This post describes our analysis of China’s “Great Cannon,” our term for an attack tool that we identify as separate from, but co-located with, the Great Firewall of China. The first known usage of the Great Cannon is in the recent large-scale novel DDoS attack on both GitHub and servers used by GreatFire.org.
Tag Archives: China
Senior Legal Advisor Sarah McKune has contributed a chapter to a new book from Oxford University Press, China and Cybersecurity: Espionage, Strategy and Politics in the Digital Domain (eds. Jon R. Lindsay, Tai Ming Cheung, Derek S. Reveron). Her chapter is entitled “’Foreign Hostile Forces’: The Human Rights Dimension of China’s Cyber Campaigns.”
According to state media organization People’s Daily, Apple agreed to Chinese government “security checks.” Citizen Lab Research Fellow Jason Q. Ng expressed concern that this practice may set a trend of compliance to such demands amongst other firms.
Citizen Lab Research Fellow Jason Q. Ng commented on the effect that China’s real name registration policy will have on virtual private networks (VPNs) and self-censorship.
The document is a memo circulated among the Five Eyes, a network of English-speaking intelligence agencies. Though the document does not name the hackers whose data were stolen, it made it clear that they had ties to the Chinese government, and were spying on human rights defenders and Uyghur activists in the country.
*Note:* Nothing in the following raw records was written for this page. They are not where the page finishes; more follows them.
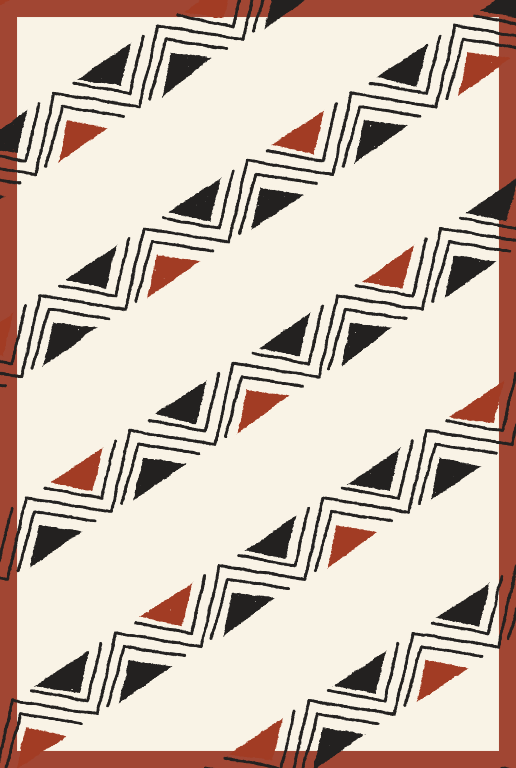
Write a Shadertoy shader that draws this pattern.

```glsl
// Lengths are in hundredths of the canvas height
const vec2 ORIGIN = vec2(30.4, 52.73);
const vec2 ALONG_BAND = vec2(13.5, 8.78);
const vec2 NEXT_BAND = vec2(11.68, -17.58);
const float FRAME_WIDTH = 2.22;
const float STROKE_RADIUS = 0.19;

const vec3 CREAM = vec3(0.976, 0.953, 0.902);
const vec3 FRAME_RED = vec3(0.63, 0.275, 0.2);
const vec3 INK_RED = vec3(0.635, 0.235, 0.14);
const vec3 INK_BLACK = vec3(0.137, 0.13, 0.127);

vec2 hash2(vec2 p) {
    p = vec2(dot(p, vec2(127.1, 311.7)), dot(p, vec2(269.5, 183.3)));
    return 2.0 * fract(sin(p) * 43758.55) - 1.0;
}

float gradientNoise(vec2 p) {
    vec2 i = floor(p), f = fract(p);
    vec2 u = f * f * (3.0 - 2.0 * f);
    vec2 e = vec2(1.0, 0.0);
    float low = mix(dot(hash2(i), f), dot(hash2(i + e), f - e), u.x);
    float high = mix(dot(hash2(i + e.yx), f - e.yx),
                     dot(hash2(i + e.xx), f - e.xx), u.x);
    return mix(low, high, u.y);
}

float segmentDistance(vec2 p, vec2 a, vec2 b) {
    vec2 ab = b - a;
    return length(p - a - ab * clamp(dot(p - a, ab) / dot(ab, ab), 0.0, 1.0));
}

float bentLine(vec2 p, vec2 a, vec2 corner, vec2 b) {
    return min(segmentDistance(p, a, corner), segmentDistance(p, corner, b));
}

float outsideEdge(vec2 p, vec2 a, vec2 b) {
    vec2 e = b - a;
    return dot(p - a, normalize(vec2(-e.y, e.x)));
}

// Vertices run clockwise
float triangleDistance(vec2 p, vec2 a, vec2 b, vec2 c) {
    return max(outsideEdge(p, a, b), max(outsideEdge(p, b, c), outsideEdge(p, c, a)));
}

float coverage(float d, float pixel) {
    return 1.0 - smoothstep(-0.6 * pixel, 0.6 * pixel, d);
}

// Main zigzag with a shorter bent line on each side
float zigzagStrokes(vec2 p) {
    float d = bentLine(p, vec2(0.0), vec2(11.11, -1.82), ALONG_BAND);
    d = min(d, bentLine(p, vec2(2.54, 1.3), vec2(9.83, -0.07), vec2(11.59, 7.42)));
    return min(d, bentLine(p, vec2(-1.04, -9.51), vec2(1.11, -1.78), vec2(8.98, -3.0)));
}

float upperTriangle(vec2 p, vec2 jitter) {
    return triangleDistance(p, vec2(3.15, 1.9) + jitter, vec2(10.0, 6.5),
                            vec2(8.65, 0.91) - 0.5 * jitter);
}

float lowerTriangle(vec2 p, vec2 jitter) {
    return triangleDistance(p, vec2(1.69, -3.52), vec2(7.16, -4.43) + jitter,
                            vec2(0.52, -9.11) - 0.5 * jitter);
}

vec3 drawMotif(vec3 color, vec2 p, vec2 cell, float rough, float wear, float pixel) {
    float turn = mod(cell.x, 3.0);
    vec3 upperInk = turn == 1.0 ? INK_RED : INK_BLACK;
    vec3 lowerInk = turn == 0.0 ? INK_RED : INK_BLACK;
    vec2 jitter = 0.25 * hash2(cell + 7.0);
    float upper = coverage(upperTriangle(p, jitter) + rough, pixel);
    float lower = coverage(lowerTriangle(p, jitter.yx) + rough, pixel);
    float stroke = coverage(zigzagStrokes(p) - STROKE_RADIUS + 0.6 * rough, pixel);
    color = mix(color, upperInk, upper * wear);
    color = mix(color, lowerInk, lower * wear);
    return mix(color, INK_BLACK, stroke);
}

void mainImage(out vec4 fragColor, in vec2 fragCoord) {
    float pixel = 100.0 / iResolution.y;
    vec2 p = fragCoord * pixel;
    vec2 size = iResolution.xy * pixel;

    // Frame around the cream field
    vec2 toEdge = min(p, size - p);
    float frame = coverage(min(toEdge.x, toEdge.y) - FRAME_WIDTH, pixel);
    vec3 color = mix(CREAM, FRAME_RED, frame);

    // Hand wobble, ragged edges and pinholes in the ink
    vec2 wobble = vec2(gradientNoise(p * 0.45), gradientNoise(p * 0.45 + 40.0));
    vec2 hand = p + 0.22 * wobble;
    float rough = 0.16 * gradientNoise(p * 2.1) + 0.12 * gradientNoise(p * 5.0 + 9.0);
    float wear = 1.0 - 0.8 * smoothstep(0.46, 0.6, gradientNoise(p * 2.6 + 23.0));

    // Slanted lattice: a motif reaches into the cell behind it
    mat2 lattice = mat2(ALONG_BAND, NEXT_BAND);
    vec2 home = floor(inverse(lattice) * (hand - ORIGIN) + vec2(0.0, 0.3));
    for (int k = 0; k < 2; k++) {
        vec2 cell = home + vec2(float(k), 0.0);
        vec2 local = hand - ORIGIN - lattice * cell;
        color = drawMotif(color, local, cell, rough, wear, pixel);
    }
    fragColor = vec4(color, 1.0);
}
```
Citizen Lab partner and Cyber Stewards Network member Tibet Action Institute (TAI) released a documentary entitled “Tibet: Frontline of the New Cyberwar.”
Slate’s discussion on the proliferation of Chinese messaging applications worldwide was informed by Citizen Lab research report “Asia Chats: Analyzing Information Controls & Privacy in Asian Messaging Applications.”
Contained are links to a set of 9,054 sensitive Chinese keywords, which combine 13 existing lists. These keywords may be helpful to researchers who are searching for censored content in Chinese or testing for network interference.
Citizen Lab Fellow Jason Q. Ng published a number of articles on this month on Internet censorship in China.
A new report, entitled “Communities @ Risk: Targeted Digital Threats Against Civil Society,” involved 10 civil society groups that enrolled as study subjects over a period of four years. The study sought to obtain greater visibility into an often overlooked digital risk environment affecting–whether they know it or not–many of society’s most essential institutions.